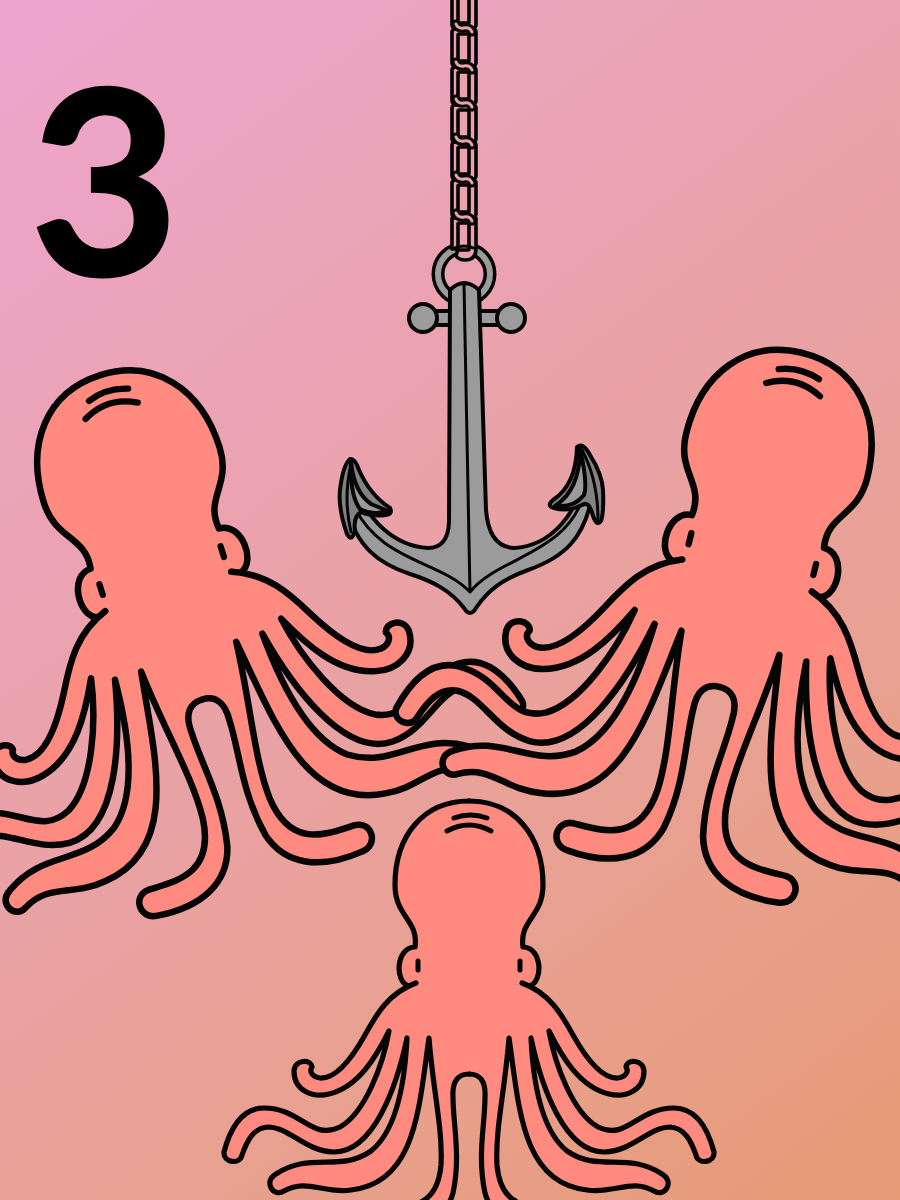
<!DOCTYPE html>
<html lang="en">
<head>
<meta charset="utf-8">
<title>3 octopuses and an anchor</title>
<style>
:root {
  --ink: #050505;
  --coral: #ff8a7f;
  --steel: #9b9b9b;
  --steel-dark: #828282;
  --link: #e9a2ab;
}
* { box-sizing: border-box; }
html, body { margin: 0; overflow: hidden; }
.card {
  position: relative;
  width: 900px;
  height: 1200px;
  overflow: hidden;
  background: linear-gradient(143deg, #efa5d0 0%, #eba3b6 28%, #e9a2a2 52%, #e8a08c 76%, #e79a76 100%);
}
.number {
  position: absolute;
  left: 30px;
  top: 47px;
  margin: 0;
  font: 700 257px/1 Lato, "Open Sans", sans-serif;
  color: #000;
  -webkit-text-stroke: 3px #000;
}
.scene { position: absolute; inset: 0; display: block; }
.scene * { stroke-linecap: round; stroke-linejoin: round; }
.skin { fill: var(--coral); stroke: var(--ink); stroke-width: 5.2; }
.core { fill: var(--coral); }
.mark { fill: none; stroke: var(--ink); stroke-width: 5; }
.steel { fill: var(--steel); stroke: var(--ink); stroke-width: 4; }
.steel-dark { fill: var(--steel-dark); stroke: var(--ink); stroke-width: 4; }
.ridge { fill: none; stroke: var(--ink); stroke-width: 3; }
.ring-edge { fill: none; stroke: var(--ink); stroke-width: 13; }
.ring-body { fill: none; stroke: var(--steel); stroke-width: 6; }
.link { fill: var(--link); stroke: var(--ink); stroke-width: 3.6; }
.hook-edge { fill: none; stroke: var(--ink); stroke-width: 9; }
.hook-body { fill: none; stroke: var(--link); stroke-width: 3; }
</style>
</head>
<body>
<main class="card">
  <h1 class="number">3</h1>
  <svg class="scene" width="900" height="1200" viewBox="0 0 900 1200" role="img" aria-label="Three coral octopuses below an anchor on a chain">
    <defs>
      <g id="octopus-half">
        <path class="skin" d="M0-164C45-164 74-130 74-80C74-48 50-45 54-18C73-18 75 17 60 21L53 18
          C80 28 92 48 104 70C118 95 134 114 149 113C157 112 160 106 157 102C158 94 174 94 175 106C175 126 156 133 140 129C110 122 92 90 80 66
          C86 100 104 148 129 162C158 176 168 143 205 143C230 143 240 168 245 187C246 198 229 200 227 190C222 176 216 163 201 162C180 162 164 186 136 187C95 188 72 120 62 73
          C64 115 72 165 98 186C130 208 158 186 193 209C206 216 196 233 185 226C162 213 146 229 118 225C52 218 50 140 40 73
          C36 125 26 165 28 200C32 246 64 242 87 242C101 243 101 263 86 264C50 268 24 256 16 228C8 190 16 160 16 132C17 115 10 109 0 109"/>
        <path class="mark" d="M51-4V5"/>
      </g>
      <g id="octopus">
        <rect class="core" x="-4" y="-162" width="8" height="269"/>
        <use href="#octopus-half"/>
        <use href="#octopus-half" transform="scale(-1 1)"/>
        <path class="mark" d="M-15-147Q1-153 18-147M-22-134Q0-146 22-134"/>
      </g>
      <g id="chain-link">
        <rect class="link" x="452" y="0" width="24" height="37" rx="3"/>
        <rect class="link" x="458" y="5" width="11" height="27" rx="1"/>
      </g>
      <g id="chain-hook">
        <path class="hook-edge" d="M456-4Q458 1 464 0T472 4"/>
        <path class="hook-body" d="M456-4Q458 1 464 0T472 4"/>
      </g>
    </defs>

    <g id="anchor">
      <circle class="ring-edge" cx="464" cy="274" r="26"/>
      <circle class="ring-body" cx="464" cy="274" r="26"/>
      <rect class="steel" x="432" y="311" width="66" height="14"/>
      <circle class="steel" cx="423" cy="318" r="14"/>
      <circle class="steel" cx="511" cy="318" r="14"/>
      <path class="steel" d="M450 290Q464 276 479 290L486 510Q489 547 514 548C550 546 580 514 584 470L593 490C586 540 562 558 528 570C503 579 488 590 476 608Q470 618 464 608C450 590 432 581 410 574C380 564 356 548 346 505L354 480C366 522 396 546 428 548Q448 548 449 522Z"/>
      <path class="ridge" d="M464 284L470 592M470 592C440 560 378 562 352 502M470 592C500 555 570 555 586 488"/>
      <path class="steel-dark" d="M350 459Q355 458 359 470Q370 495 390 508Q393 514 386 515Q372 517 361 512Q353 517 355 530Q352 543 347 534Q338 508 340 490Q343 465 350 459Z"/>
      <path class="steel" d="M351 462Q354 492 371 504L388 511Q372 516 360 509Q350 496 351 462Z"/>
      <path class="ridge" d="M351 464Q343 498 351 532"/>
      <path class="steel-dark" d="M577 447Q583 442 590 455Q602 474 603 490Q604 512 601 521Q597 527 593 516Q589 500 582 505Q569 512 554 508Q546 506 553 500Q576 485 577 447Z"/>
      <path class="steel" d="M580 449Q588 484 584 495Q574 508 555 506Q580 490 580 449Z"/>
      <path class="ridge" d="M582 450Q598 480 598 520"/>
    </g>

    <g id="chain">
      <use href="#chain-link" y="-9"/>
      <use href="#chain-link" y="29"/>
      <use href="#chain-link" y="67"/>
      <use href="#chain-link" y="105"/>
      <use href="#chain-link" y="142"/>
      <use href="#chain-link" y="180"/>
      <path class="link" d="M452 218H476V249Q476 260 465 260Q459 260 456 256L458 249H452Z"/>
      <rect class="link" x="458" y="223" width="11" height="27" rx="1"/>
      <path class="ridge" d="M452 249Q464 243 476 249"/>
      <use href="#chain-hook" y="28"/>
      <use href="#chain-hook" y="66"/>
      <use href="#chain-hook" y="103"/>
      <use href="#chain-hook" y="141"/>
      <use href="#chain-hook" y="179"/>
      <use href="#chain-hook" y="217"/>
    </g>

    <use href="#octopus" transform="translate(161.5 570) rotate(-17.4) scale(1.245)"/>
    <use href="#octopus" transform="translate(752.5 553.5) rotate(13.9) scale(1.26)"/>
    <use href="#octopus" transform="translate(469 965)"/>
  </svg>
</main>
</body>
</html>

|---|

Where a record holds a picture, leave the picture out and restate the rest word for word.

_EXERCISE ANSWER_.
<!DOCTYPE html>
<html lang="en">
<head>
<meta charset="utf-8">
<title>3 octopuses and an anchor</title>
<style>
:root {
  --ink: #050505;
  --coral: #ff8a7f;
  --steel: #9b9b9b;
  --steel-dark: #828282;
  --link: #e9a2ab;
}
* { box-sizing: border-box; }
html, body { margin: 0; overflow: hidden; }
.card {
  position: relative;
  width: 900px;
  height: 1200px;
  overflow: hidden;
  background: linear-gradient(143deg, #efa5d0 0%, #eba3b6 28%, #e9a2a2 52%, #e8a08c 76%, #e79a76 100%);
}
.number {
  position: absolute;
  left: 30px;
  top: 47px;
  margin: 0;
  font: 700 257px/1 Lato, "Open Sans", sans-serif;
  color: #000;
  -webkit-text-stroke: 3px #000;
}
.scene { position: absolute; inset: 0; display: block; }
.scene * { stroke-linecap: round; stroke-linejoin: round; }
.skin { fill: var(--coral); stroke: var(--ink); stroke-width: 5.2; }
.core { fill: var(--coral); }
.mark { fill: none; stroke: var(--ink); stroke-width: 5; }
.steel { fill: var(--steel); stroke: var(--ink); stroke-width: 4; }
.steel-dark { fill: var(--steel-dark); stroke: var(--ink); stroke-width: 4; }
.ridge { fill: none; stroke: var(--ink); stroke-width: 3; }
.ring-edge { fill: none; stroke: var(--ink); stroke-width: 13; }
.ring-body { fill: none; stroke: var(--steel); stroke-width: 6; }
.link { fill: var(--link); stroke: var(--ink); stroke-width: 3.6; }
.hook-edge { fill: none; stroke: var(--ink); stroke-width: 9; }
.hook-body { fill: none; stroke: var(--link); stroke-width: 3; }
</style>
</head>
<body>
<main class="card">
  <h1 class="number">3</h1>
  <svg class="scene" width="900" height="1200" viewBox="0 0 900 1200" role="img" aria-label="Three coral octopuses below an anchor on a chain">
    <defs>
      <g id="octopus-half">
        <path class="skin" d="M0-164C45-164 74-130 74-80C74-48 50-45 54-18C73-18 75 17 60 21L53 18
          C80 28 92 48 104 70C118 95 134 114 149 113C157 112 160 106 157 102C158 94 174 94 175 106C175 126 156 133 140 129C110 122 92 90 80 66
          C86 100 104 148 129 162C158 176 168 143 205 143C230 143 240 168 245 187C246 198 229 200 227 190C222 176 216 163 201 162C180 162 164 186 136 187C95 188 72 120 62 73
          C64 115 72 165 98 186C130 208 158 186 193 209C206 216 196 233 185 226C162 213 146 229 118 225C52 218 50 140 40 73
          C36 125 26 165 28 200C32 246 64 242 87 242C101 243 101 263 86 264C50 268 24 256 16 228C8 190 16 160 16 132C17 115 10 109 0 109"/>
        <path class="mark" d="M51-4V5"/>
      </g>
      <g id="octopus">
        <rect class="core" x="-4" y="-162" width="8" height="269"/>
        <use href="#octopus-half"/>
        <use href="#octopus-half" transform="scale(-1 1)"/>
        <path class="mark" d="M-15-147Q1-153 18-147M-22-134Q0-146 22-134"/>
      </g>
      <g id="chain-link">
        <rect class="link" x="452" y="0" width="24" height="37" rx="3"/>
        <rect class="link" x="458" y="5" width="11" height="27" rx="1"/>
      </g>
      <g id="chain-hook">
        <path class="hook-edge" d="M456-4Q458 1 464 0T472 4"/>
        <path class="hook-body" d="M456-4Q458 1 464 0T472 4"/>
      </g>
    </defs>

    <g id="anchor">
      <circle class="ring-edge" cx="464" cy="274" r="26"/>
      <circle class="ring-body" cx="464" cy="274" r="26"/>
      <rect class="steel" x="432" y="311" width="66" height="14"/>
      <circle class="steel" cx="423" cy="318" r="14"/>
      <circle class="steel" cx="511" cy="318" r="14"/>
      <path class="steel" d="M450 290Q464 276 479 290L486 510Q489 547 514 548C550 546 580 514 584 470L593 490C586 540 562 558 528 570C503 579 488 590 476 608Q470 618 464 608C450 590 432 581 410 574C380 564 356 548 346 505L354 480C366 522 396 546 428 548Q448 548 449 522Z"/>
      <path class="ridge" d="M464 284L470 592M470 592C440 560 378 562 352 502M470 592C500 555 570 555 586 488"/>
      <path class="steel-dark" d="M350 459Q355 458 359 470Q370 495 390 508Q393 514 386 515Q372 517 361 512Q353 517 355 530Q352 543 347 534Q338 508 340 490Q343 465 350 459Z"/>
      <path class="steel" d="M351 462Q354 492 371 504L388 511Q372 516 360 509Q350 496 351 462Z"/>
      <path class="ridge" d="M351 464Q343 498 351 532"/>
      <path class="steel-dark" d="M577 447Q583 442 590 455Q602 474 603 490Q604 512 601 521Q597 527 593 516Q589 500 582 505Q569 512 554 508Q546 506 553 500Q576 485 577 447Z"/>
      <path class="steel" d="M580 449Q588 484 584 495Q574 508 555 506Q580 490 580 449Z"/>
      <path class="ridge" d="M582 450Q598 480 598 520"/>
    </g>

    <g id="chain">
      <use href="#chain-link" y="-9"/>
      <use href="#chain-link" y="29"/>
      <use href="#chain-link" y="67"/>
      <use href="#chain-link" y="105"/>
      <use href="#chain-link" y="142"/>
      <use href="#chain-link" y="180"/>
      <path class="link" d="M452 218H476V249Q476 260 465 260Q459 260 456 256L458 249H452Z"/>
      <rect class="link" x="458" y="223" width="11" height="27" rx="1"/>
      <path class="ridge" d="M452 249Q464 243 476 249"/>
      <use href="#chain-hook" y="28"/>
      <use href="#chain-hook" y="66"/>
      <use href="#chain-hook" y="103"/>
      <use href="#chain-hook" y="141"/>
      <use href="#chain-hook" y="179"/>
      <use href="#chain-hook" y="217"/>
    </g>

    <use href="#octopus" transform="translate(161.5 570) rotate(-17.4) scale(1.245)"/>
    <use href="#octopus" transform="translate(752.5 553.5) rotate(13.9) scale(1.26)"/>
    <use href="#octopus" transform="translate(469 965)"/>
  </svg>
</main>
</body>
</html>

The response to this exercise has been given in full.